Question: Some people here in the industry in Colorado are promoting it big time. They see it as a game changer. Couldn’t they be right?
Simmons: I’ve never seen the industry hype something crazier. Here are some numbers that I find enlightening. Of all the shale plays, the only one that we have significant production history on is the Barnett Shale. In the Haynesville, I think there are around 20 or 30 well-tests so far, and I don’t know that there are that many in the Marcellus. Consider these figures in the March 22 Barnett Shale Newsletter. It shows Barnett Shale total natural gas production by year, 1982 to 2008, all counties and fields in the Fort Worth Basin. In 2004—3890, then 4973, then 6542, then 9180, then finally 12104; and I thought, gee, we increased production X%, but then I realized that’s the number of wells! In 2008, we went to 4.8 Bcf a day, from 3.56 the year before—or up 1.24 Bcf/day. We’re looking for an increase of 8 Bcf, according to the EIA numbers, so the Barnett Shale did 1/6th of that.
Here’s another interesting set of numbers. All the big natural players have all now reported their results. The top 10 players increased their production in 2008 over 2007 to the tune of 685 mmcf/day. Unfortunately that was mostly offset by the top 10 gas decliners, led by ExxonMobil, BP, ConocoPhillips, Chevron, RoyalDutch/Shell, Marathon, Newfield, Hess, and they dropped 601 mmcf/day. So we netted out a plus 84 mmcf/day. Then you have about another 800 coming from about 40 individual reporting companies, but none of them are big enough—even if they tripled their production—to really make a difference. So that means that to match the growth that the EIA believes happened, then the residue—these hundreds and hundreds of mom-and-pop operators—would have to have grown their cumulative production twice as fast as the top 10, which obviously didn’t happen.
The EIA started reading the hype. And even though they probably have been puzzled that the number of gas wells completed went from 8,000 to 10,000 a year up to last year’s 33,000, and all we did was tread water for nine years. So right at the end of the year last year they started showing month-to-month growth year-over-year of 5%. Then in January they knocked their model up to 9%, so every month it was up 9%, year-over-year. They just knew, because they read the hype. We won’t have any real numbers until the states report what they collect, in the 3rd quarter of 2009. But I think we have the numbers in [from the companies] to say that we barely grew supply. Too bad we destroyed the industry.
Barnett Shale also has a production profile where peak initial production happens virtually when you come on stream, because of the way you frac the wells.
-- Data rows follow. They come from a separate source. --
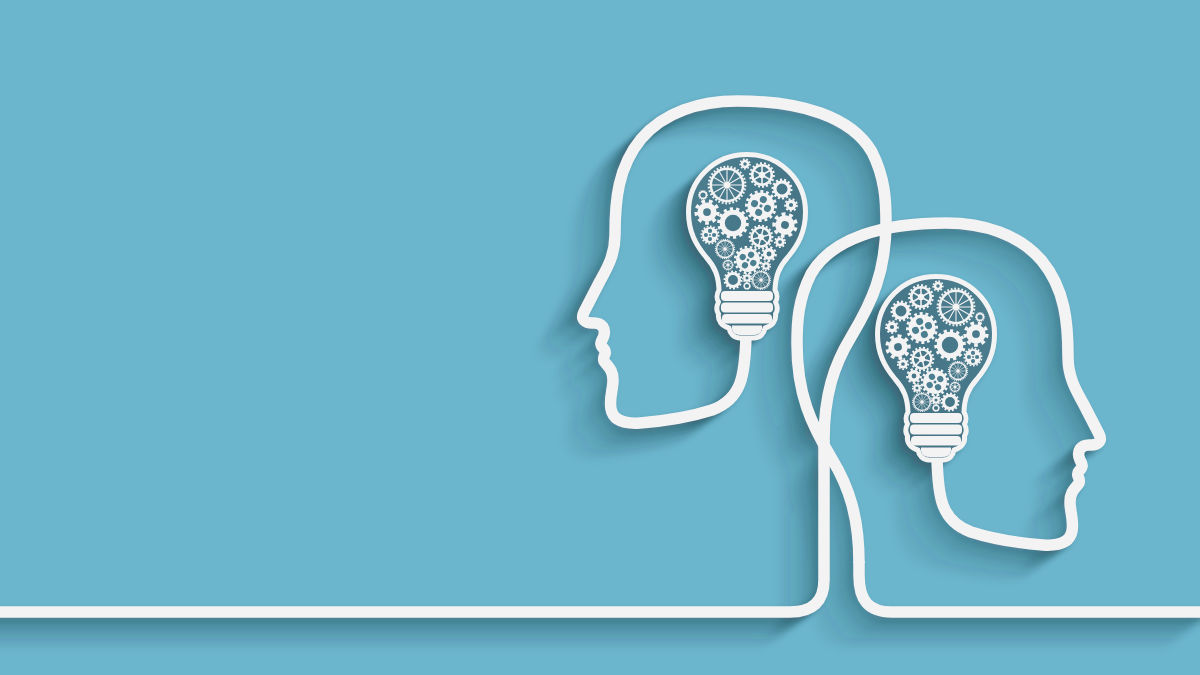
<!DOCTYPE html>
<html lang="en">
<head>
<meta charset="utf-8">
<title>Two minds, one line</title>
<style>
:root {
  --sky: #6bb6cd;
  --line: #f3f3f4;
  --glass: #4c7f90;
  --glass-deep: #416f80;
  --shade: #14323d;
}
html, body { margin: 0; height: 100%; overflow: hidden; background: var(--sky); }
.banner { display: block; width: 1200px; height: 675px; background: var(--sky); }
.stroke { fill: none; stroke: var(--line); stroke-width: 11.5; stroke-linejoin: round; stroke-linecap: butt; }
.cast-line { fill: none; stroke: var(--shade); stroke-width: 11.5; stroke-linejoin: round; }
.cast-bulb { fill: var(--shade); stroke: var(--shade); stroke-width: 5; }
.bulb-glass { fill: url(#glass-tone); stroke: var(--line); stroke-width: 5; stroke-linejoin: round; }
.screw { fill: var(--line); }
.gear { fill: none; stroke: var(--line); }
.solid { fill: var(--line); stroke: none; }
.hole { fill: var(--glass); stroke: none; }
</style>
</head>
<body>
<svg class="banner" viewBox="0 0 1200 675" role="img" aria-label="Two heads drawn with one continuous line, facing away from each other, each holding a light bulb filled with gears">
  <defs>
    <linearGradient id="glass-tone" x1="0" y1="0" x2="1" y2="1">
      <stop offset="0" stop-color="var(--glass)"/>
      <stop offset="1" stop-color="var(--glass-deep)"/>
    </linearGradient>
    <filter id="soften" filterUnits="userSpaceOnUse" x="-20" y="0" width="1240" height="690">
      <feGaussianBlur stdDeviation="2.8"/>
    </filter>

    <path id="profile" d="M824 441 C824 395 834 365 851 337 C872 302 886 272 886 222 C886 200 885 178 872 152 C851 116 800 101 737 101 C700 101 664 112 641 139 C618 167 615 200 615 235 C615 256 606 270 600 281 L584 312 C580 320 586 323 592 323 C602 322 607 329 603 338 C601 342 599 344 604 349 C608 353 602 356 604 361 C607 366 613 369 613 380 C613 390 609 398 611 409 C613 420 624 424 640 423 C665 421 690 417 712 410 C742 399 745 375 746 336"/>
    <path id="left-tail" d="M-10 612 H790 Q824 612 824 580 V440"/>
    <path id="right-tail" d="M859 561 V575 C859 600 868 612 892 612 H1210"/>
    <path id="bulb-outline" d="M747 154.500 C714 154.500 688.500 180 688.500 212 C688.500 232 696 245 706 257 C715 267 718.500 276 719 290 C716.500 294 716.500 299 718.500 302 C716.500 306 716.500 311 718.500 314 C717.500 321 722 326 729 328 C730 334 734 338 740 338 H754 C760 338 764 334 765 328 C772 326 776.500 321 775.500 314 C777.500 311 777.500 306 775.500 302 C777.500 299 777.500 294 775 290 C775.500 276 779 267 788 257 C798 245 805.500 232 805.500 212 C805.500 180 780 154.500 747 154.500 Z"/>

    <g id="ring-gear" class="gear">
      <circle r="6.800" stroke-width="3.200"/>
      <circle r="8.900" stroke-width="2.200" pathLength="28" stroke-dasharray="1 1"/>
    </g>
    <g id="tooth-gear" class="gear">
      <circle r="5.400" stroke-width="4.600"/>
      <circle r="8.700" stroke-width="2.800" pathLength="18" stroke-dasharray="1 1"/>
    </g>
    <g id="hole-gear" class="gear">
      <circle class="solid" r="8.400"/>
      <circle r="9.100" stroke-width="1.800" pathLength="32" stroke-dasharray="1 1"/>
      <circle class="hole" cx="4.300" r="2.200"/>
      <circle class="hole" cx="-4.300" r="2.200"/>
      <circle class="hole" cy="4.300" r="2.200"/>
      <circle class="hole" cy="-4.300" r="2.200"/>
      <circle class="hole" r="1"/>
    </g>
    <g id="spoke-gear" class="gear">
      <circle r="7.500" stroke-width="2"/>
      <circle r="9.100" stroke-width="1.600" pathLength="36" stroke-dasharray="1 1"/>
      <circle class="solid" r="2.500"/>
      <path d="M0-7V7M-6.100-3.500L6.100 3.500M-6.100 3.500L6.100-3.500" stroke-width="1.200"/>
    </g>
    <g id="fine-wheel" class="gear">
      <circle r="8.300" stroke-width="1.300"/>
      <circle r="9.400" stroke-width="1.100" pathLength="64" stroke-dasharray="1 1"/>
      <circle class="solid" r="1.700"/>
      <path d="M0-8V8M-8 0H8M-6.900-4L6.900 4M-6.900 4L6.900-4M-4-6.900L4 6.900M4-6.900L-4 6.900" stroke-width=".55"/>
    </g>

    <g id="idea-bulb">
      <use href="#bulb-outline" class="bulb-glass"/>
      <use href="#fine-wheel" transform="translate(727 185) scale(1.950)"/>
      <use href="#tooth-gear" transform="translate(745 164) scale(.56)"/>
      <use href="#spoke-gear" transform="translate(762 175) scale(1.300)"/>
      <use href="#ring-gear" transform="translate(782 189) scale(1.050)"/>
      <use href="#ring-gear" transform="translate(703 195) scale(.5)"/>
      <use href="#tooth-gear" transform="translate(707 212) scale(1.250)"/>
      <use href="#hole-gear" transform="translate(761 206) rotate(20) scale(1.600)"/>
      <use href="#tooth-gear" transform="translate(791 205) scale(.68)"/>
      <use href="#ring-gear" transform="translate(733 223) scale(1.580)"/>
      <use href="#tooth-gear" transform="translate(785 225) rotate(12) scale(1.260)"/>
      <use href="#hole-gear" transform="translate(710 235) scale(.95)"/>
      <use href="#spoke-gear" transform="translate(761 237) rotate(15) scale(1.250)"/>
      <use href="#tooth-gear" transform="translate(780 242) scale(.6)"/>
      <use href="#fine-wheel" transform="translate(725 249) scale(1.020)"/>
      <use href="#hole-gear" transform="translate(748 260) rotate(30) scale(1.420)"/>
      <use href="#tooth-gear" transform="translate(769 254) scale(.78)"/>
      <use href="#spoke-gear" transform="translate(728 265) scale(.58)"/>
      <use href="#tooth-gear" transform="translate(766 266) scale(.5)"/>
      <use href="#ring-gear" transform="translate(733 280) scale(.95)"/>
      <use href="#tooth-gear" transform="translate(747 278) scale(.5)"/>
      <use href="#ring-gear" transform="translate(747 286) scale(.4)"/>
      <use href="#fine-wheel" transform="translate(761 280) scale(1)"/>
      <g class="screw">
        <rect x="721" y="291" width="52" height="10" rx="4"/>
        <rect x="721" y="302.500" width="52" height="10" rx="4"/>
        <rect x="722" y="314" width="50" height="9.500" rx="4"/>
        <path d="M732 325.500H762V329Q761 335 753 335H741Q733 335 732 329Z"/>
      </g>
    </g>

    <g id="silhouette">
      <g class="cast-line">
        <use href="#left-tail"/>
        <use href="#right-tail"/>
        <use href="#profile"/>
        <use href="#profile" transform="translate(1683 122) scale(-1 1)"/>
      </g>
      <g class="cast-bulb">
        <use href="#bulb-outline"/>
        <use href="#bulb-outline" transform="translate(1683 122) scale(-1 1)"/>
      </g>
    </g>
  </defs>

  <rect width="1200" height="675" fill="var(--sky)"/>

  <g id="long-shadow" filter="url(#soften)">
    <use href="#silhouette" x="-2" y="2" opacity=".14"/>
    <use href="#silhouette" x="-5" y="4" opacity=".13"/>
    <use href="#silhouette" x="-8" y="7" opacity=".12"/>
    <use href="#silhouette" x="-12" y="10" opacity=".1"/>
    <use href="#silhouette" x="-16" y="13" opacity=".085"/>
    <use href="#silhouette" x="-20" y="16" opacity=".07"/>
    <use href="#silhouette" x="-24" y="19" opacity=".055"/>
    <use href="#silhouette" x="-28" y="22" opacity=".045"/>
    <use href="#silhouette" x="-32" y="25" opacity=".035"/>
    <use href="#silhouette" x="-36" y="28" opacity=".028"/>
    <use href="#silhouette" x="-40" y="31" opacity=".02"/>
    <use href="#silhouette" x="-44" y="34" opacity=".014"/>
  </g>

  <g id="continuous-line" class="stroke">
    <use href="#left-tail"/>
    <use href="#right-tail"/>
    <use href="#profile"/>
    <use href="#profile" transform="translate(1683 122) scale(-1 1)"/>
  </g>

  <use href="#idea-bulb"/>
  <use href="#idea-bulb" transform="translate(1683 122) scale(-1 1)"/>
</svg>
</body>
</html>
By the end of the first year you’re down 70%.
Question: So you thing that the shale gas story is the most hyped story…
Simmons: It’s the most hyped play since Kashagan, which was later derisively called “Cash is gone."